The program director plans the delivery of the overall program and activities. This includes developing strategic initiatives and long-term goals that help make the program more successful. Other tasks include developing an annual budget and operating plan, developing a program evaluation framework to analyze strengths and weaknesses, and developing funding proposals.
2. Organize the program.
The program director ensures that program activities are in line with policies and procedures of the organization, as well as relevant legislation and professional standards. Other tasks include documenting program activities and collecting and maintaining client records for statistical purposes.
3. Staff the program.

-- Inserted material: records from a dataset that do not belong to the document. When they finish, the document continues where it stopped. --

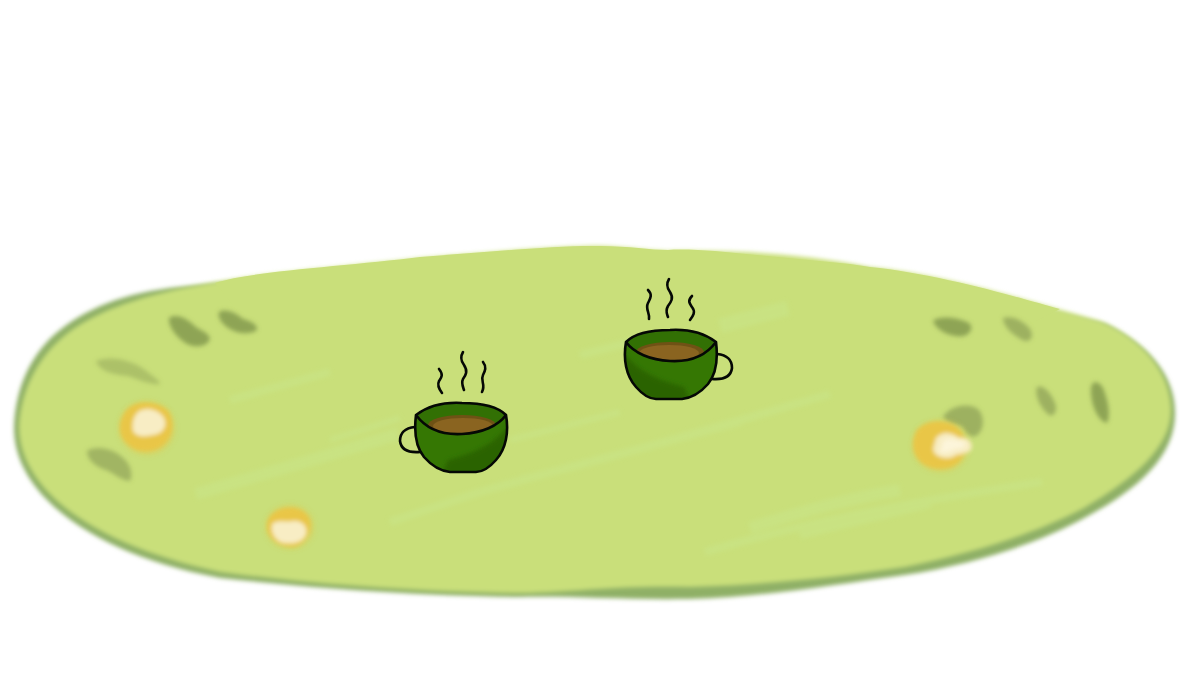
<!DOCTYPE html>
<html lang="en">
<head>
<meta charset="utf-8">
<title>Two teacups on a green meadow</title>
<style>
:root {
  --paper: #ffffff;
  --grass: #c9df7a;
  --grass-edge: #8fb066;
  --grass-light: #c9e486;
  --leaf: #9db160;
  --leaf-dark: #8ea455;
  --gold: #e9c646;
  --cream: #f8edc4;
  --cup: #357703;
  --cup-dark: #2b6403;
  --cup-inside: #327004;
  --tea: #8a6420;
  --tea-shade: #6f5215;
  --ink: #050805;
}
html, body { margin: 0; height: 100%; overflow: hidden; background: var(--paper); }
svg { display: block; width: 1200px; height: 684px; }
.edge { fill: var(--grass-edge); }
.grass { fill: var(--grass); }
.streaks { fill: none; stroke: var(--grass-light); stroke-linecap: butt; }
.leaf { fill: var(--leaf); }
.leaf-dark { fill: var(--leaf-dark); }
.gold { fill: var(--gold); }
.cream { fill: var(--cream); }
.ink { fill: none; stroke: var(--ink); stroke-width: 2.6; stroke-linecap: round; stroke-linejoin: round; }
</style>
</head>
<body>
<svg viewBox="0 0 1200 684" role="img" aria-label="Two steaming green teacups on an oval meadow with yellow flowers">
  <defs>
    <filter id="soft" x="-30%" y="-30%" width="160%" height="160%"><feGaussianBlur stdDeviation="2"/></filter>
    <filter id="softer" x="-30%" y="-30%" width="160%" height="160%"><feGaussianBlur stdDeviation="3.5"/></filter>
    <filter id="crisp" x="-5%" y="-5%" width="110%" height="110%"><feGaussianBlur stdDeviation="0.7"/></filter>
    <clipPath id="bowl-clip"><path d="M416 415C427 430 444 435 462 434C482 433 498 426 506 415C509 432 506 449 496 460C489 468 483 472 476 472H450C440 471 431 465 424 457C415 446 414 431 416 415Z"/></clipPath>
    <clipPath id="opening-clip"><path d="M416 415C428 406 445 402 462 403C481 403 498 407 506 415C498 426 482 433 462 434C444 435 427 430 416 415Z"/></clipPath>
    <g id="cup">
      <path class="ink" d="M415 427C405 428 400 433 400 441C401 449 408 453 420 452"/>
      <path fill="var(--cup-inside)" d="M416 415C428 406 445 402 462 403C481 403 498 407 506 415C498 426 482 433 462 434C444 435 427 430 416 415Z"/>
      <g clip-path="url(#opening-clip)">
        <ellipse cx="462" cy="425" rx="34" ry="10" fill="var(--tea-shade)" filter="url(#crisp)"/>
        <ellipse cx="463" cy="426" rx="30" ry="8" fill="var(--tea)" filter="url(#crisp)"/>
      </g>
      <path fill="var(--cup)" d="M416 415C427 430 444 435 462 434C482 433 498 426 506 415C509 432 506 449 496 460C489 468 483 472 476 472H450C440 471 431 465 424 457C415 446 414 431 416 415Z"/>
      <g clip-path="url(#bowl-clip)">
        <path fill="var(--cup-dark)" filter="url(#soft)" d="M512 420C500 440 480 452 448 460L440 478H512Z"/>
      </g>
      <path class="ink" d="M416 415C428 406 445 402 462 403C481 403 498 407 506 415C498 426 482 433 462 434C444 435 427 430 416 415C414 431 415 446 424 457C431 465 440 471 450 472H476C483 472 489 468 496 460C506 449 509 432 506 415"/>
    </g>
    <g id="steam" class="ink">
      <path d="M439 369C444 375 441 378 439 381C437 385 439 389 442 393"/>
      <path d="M463 352C460 357 461 361 464 365C468 371 466 375 463 379C461 383 463 387 464 390"/>
      <path d="M483 362C487 367 485 371 483 375C480 381 486 384 482 392"/>
    </g>
  </defs>

  <rect width="1200" height="684" fill="var(--paper)"/>

  <g id="meadow">
    <path class="edge" filter="url(#soft)" d="M14 428C15 392 28 358 55 334C84 309 125 292 180 287L300 275L560 250L860 268L1105 324C1150 345 1175 377 1175 412C1176 455 1140 488 1088 516C1040 543 975 564 905 575C840 584 765 597 690 599C620 600 575 596 520 597C420 596 310 588 220 578C140 563 80 534 46 499C24 476 14 452 14 428Z"/>
    <path class="grass" filter="url(#soft)" d="M19 426C21 392 36 360 63 337C92 313 135 297 195 286C260 273 330 268 420 258C490 252 560 246 600 246C630 247 650 251 668 251C730 250 800 253 868 267C950 275 1030 302 1100 321C1145 340 1171 375 1171 410C1171 447 1135 478 1084 508C1035 534 970 554 905 567C840 577 765 585 690 587C620 585 575 592 520 593C420 592 310 584 220 572C145 556 85 529 51 495C29 472 19 450 19 426Z"/>
    <path class="grass" filter="url(#crisp)" d="M215 283C250 271 350 266 420 257C490 252 560 245 600 246C630 246 650 250 668 250C680 249 700 250 715 251L850 264L870 267C940 274 1020 298 1060 309L1000 340H260Z"/>
  </g>

  <g id="grass-streaks" class="streaks" filter="url(#soft)" opacity="0.7">
    <path stroke-width="15" d="M720 326L788 308"/>
    <path stroke-width="12" d="M196 494C250 478 320 458 398 434"/>
    <path stroke-width="8" d="M580 355L640 340M390 522L480 492C570 466 660 444 740 422"/>
    <path stroke-width="8" d="M520 480C620 456 720 426 830 394M230 400L330 372"/>
    <path stroke-width="12" d="M750 528C800 512 850 498 900 490"/>
    <path stroke-width="8" d="M705 552C800 524 920 500 1042 482M800 535L930 504"/>
    <path stroke-width="6" d="M510 440L620 412M330 440L400 418"/>
  </g>

  <g id="leaves" filter="url(#soft)">
    <path class="leaf-dark" d="M169 318C176 313 187 318 196 327C202 331 209 333 210 339C207 347 196 348 187 344C177 338 168 327 169 318Z"/>
    <path class="leaf-dark" d="M219 312C226 308 236 313 243 319C251 321 258 325 257 330C250 335 238 334 230 329C223 325 217 318 219 312Z"/>
    <path class="leaf" opacity="0.65" d="M96 361C110 355 132 360 145 370C154 377 160 381 160 384C150 385 140 380 128 376C114 375 99 371 96 361Z"/>
    <path class="leaf" opacity="0.9" d="M87 451C97 445 113 449 122 457C131 464 133 474 130 481C121 480 115 474 106 470C96 467 87 460 87 451Z"/>
    <path class="leaf-dark" d="M933 321C941 315 957 318 967 322C974 325 972 333 964 336C953 338 937 332 933 321Z"/>
    <path class="leaf" d="M1003 318C1011 315 1023 320 1030 329C1034 336 1031 342 1025 341C1015 337 1003 327 1003 318Z"/>
    <path class="leaf" d="M1037 387C1043 384 1051 393 1055 403C1058 411 1054 417 1049 415C1041 409 1034 395 1037 387Z"/>
    <path class="leaf-dark" d="M1091 388C1092 380 1099 381 1103 388C1108 400 1111 415 1107 423C1097 421 1090 402 1091 388Z"/>
    <path class="leaf" d="M943 417C950 405 970 402 979 410C985 418 984 431 976 436C970 438 966 433 962 427C956 424 948 425 943 417Z"/>
  </g>

  <g id="flowers">
    <g filter="url(#softer)" opacity="0.75">
      <ellipse class="gold" cx="147" cy="428" rx="26" ry="25"/>
      <ellipse class="gold" cx="290" cy="527" rx="22" ry="20"/>
      <ellipse class="gold" cx="941" cy="446" rx="26" ry="24"/>
    </g>
    <g filter="url(#soft)">
      <path class="gold" d="M130 407C140 400 160 403 168 411C174 420 173 436 163 444C153 453 136 453 127 443C116 434 119 416 130 407Z"/>
      <path class="cream" d="M138 412C147 406 159 410 164 418C168 427 162 434 153 435C145 437 136 437 133 431C132 424 133 417 138 412Z"/>
      <path class="gold" d="M274 513C285 505 302 507 308 517C313 528 306 541 296 546C284 548 272 541 268 532C266 524 268 517 274 513Z"/>
      <path class="cream" d="M273 523C281 519 287 523 293 521C303 520 308 527 306 535C302 543 293 544 284 543C275 542 269 530 273 523Z"/>
      <path class="gold" d="M917 430C927 419 947 420 957 428C967 438 967 453 958 462C948 471 928 470 919 460C911 451 912 439 917 430Z"/>
      <path class="cream" d="M936 438C943 430 953 433 959 438C968 436 974 443 971 450C965 456 958 452 953 457C943 460 934 456 933 449Z"/>
    </g>
    <path fill="#fffbe9" opacity="0.6" filter="url(#soft)" d="M943 441C951 436 958 442 966 442L963 448C953 448 947 455 940 452Z"/>
  </g>

  <g id="left-cup">
    <use href="#cup"/>
    <use href="#steam"/>
  </g>
  <g id="right-cup">
    <use href="#cup" transform="matrix(-1 0 0 1 1132 -73)"/>
    <g class="ink">
      <path d="M648 290C653 295 650 299 648 303C645 309 650 313 649 319"/>
      <path d="M669 279C666 284 667 288 670 292C674 298 671 302 668 306C665 311 667 314 668 317"/>
      <path d="M692 296C687 301 690 304 692 307C696 312 693 316 690 320"/>
    </g>
  </g>
</svg>
</body>
</html>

Along with the executive director, the program director recruits, interviews, and selects staff. Related tasks include implementing human resource policies, procedures and practices, as well as ensuring that personnel files are maintained and kept confidential. Other tasks include establishing and implementing a performance-management process for staff and engaging volunteers for appropriate program activities.
4. Lead the program.
The program director provides direction, input, and feedback to program staff, including ensuring that each member receives orientation and training. Other tasks include communicating with clients and other stakeholders to gain community support for the program, collaborating with other managers, and coordinating delivery of services among program activities.
5. Control the program.
The program director performs a wide range of tasks to ensure program activities are performing as planned. There are many financial responsibilities, including monitoring and approving expenditures, ensuring the program operates within the approved budget, monitoring cash flow projections and actual cash flow, ensuring financial records are updated, and overseeing invoices. Other tasks included writing reports, evaluating program activities and identifying and monitoring risks associated with program activities.
Program Director Salary and Outlook
The median salary for nonprofit program directors is $57,159, based on real-time data from PayScale at time of publication.
Job outlook for nonprofit program directors is positive. “Leadership and strong management skills are continuously increasing in importance to nonprofits,” according to Commongood Careers. “As more nonprofits embrace the importance of well-run and efficient organizations, the focus on promoting leadership and management—and compensating it accordingly—has increased in prevalence.”
Qualifications for Program Directors
Positions generally require at least two years of work experience, according to Commongood Careers. Experience in management or nonprofit administration is preferred. Prospective program directors will likely need a bachelor’s degree in social work, public or business administration, public health or a related field. Some employers will also require a master’s degree. A master’s degree in nonprofit management is the perfect first step if you’re interested in the nonprofit sector.
Becoming a Program Director
Grace College’s online Master’s degree in Nonprofit Management prepares graduates for advancement in the nonprofit sector. When you complete our degree in nonprofit management, you’ll graduate with the ability to take your newly acquired knowledge and skills, combined with your compassion for something greater than yourself, to effectively manage your nonprofit organization.
Learn more about Grace’s online master’s degree in nonprofit management.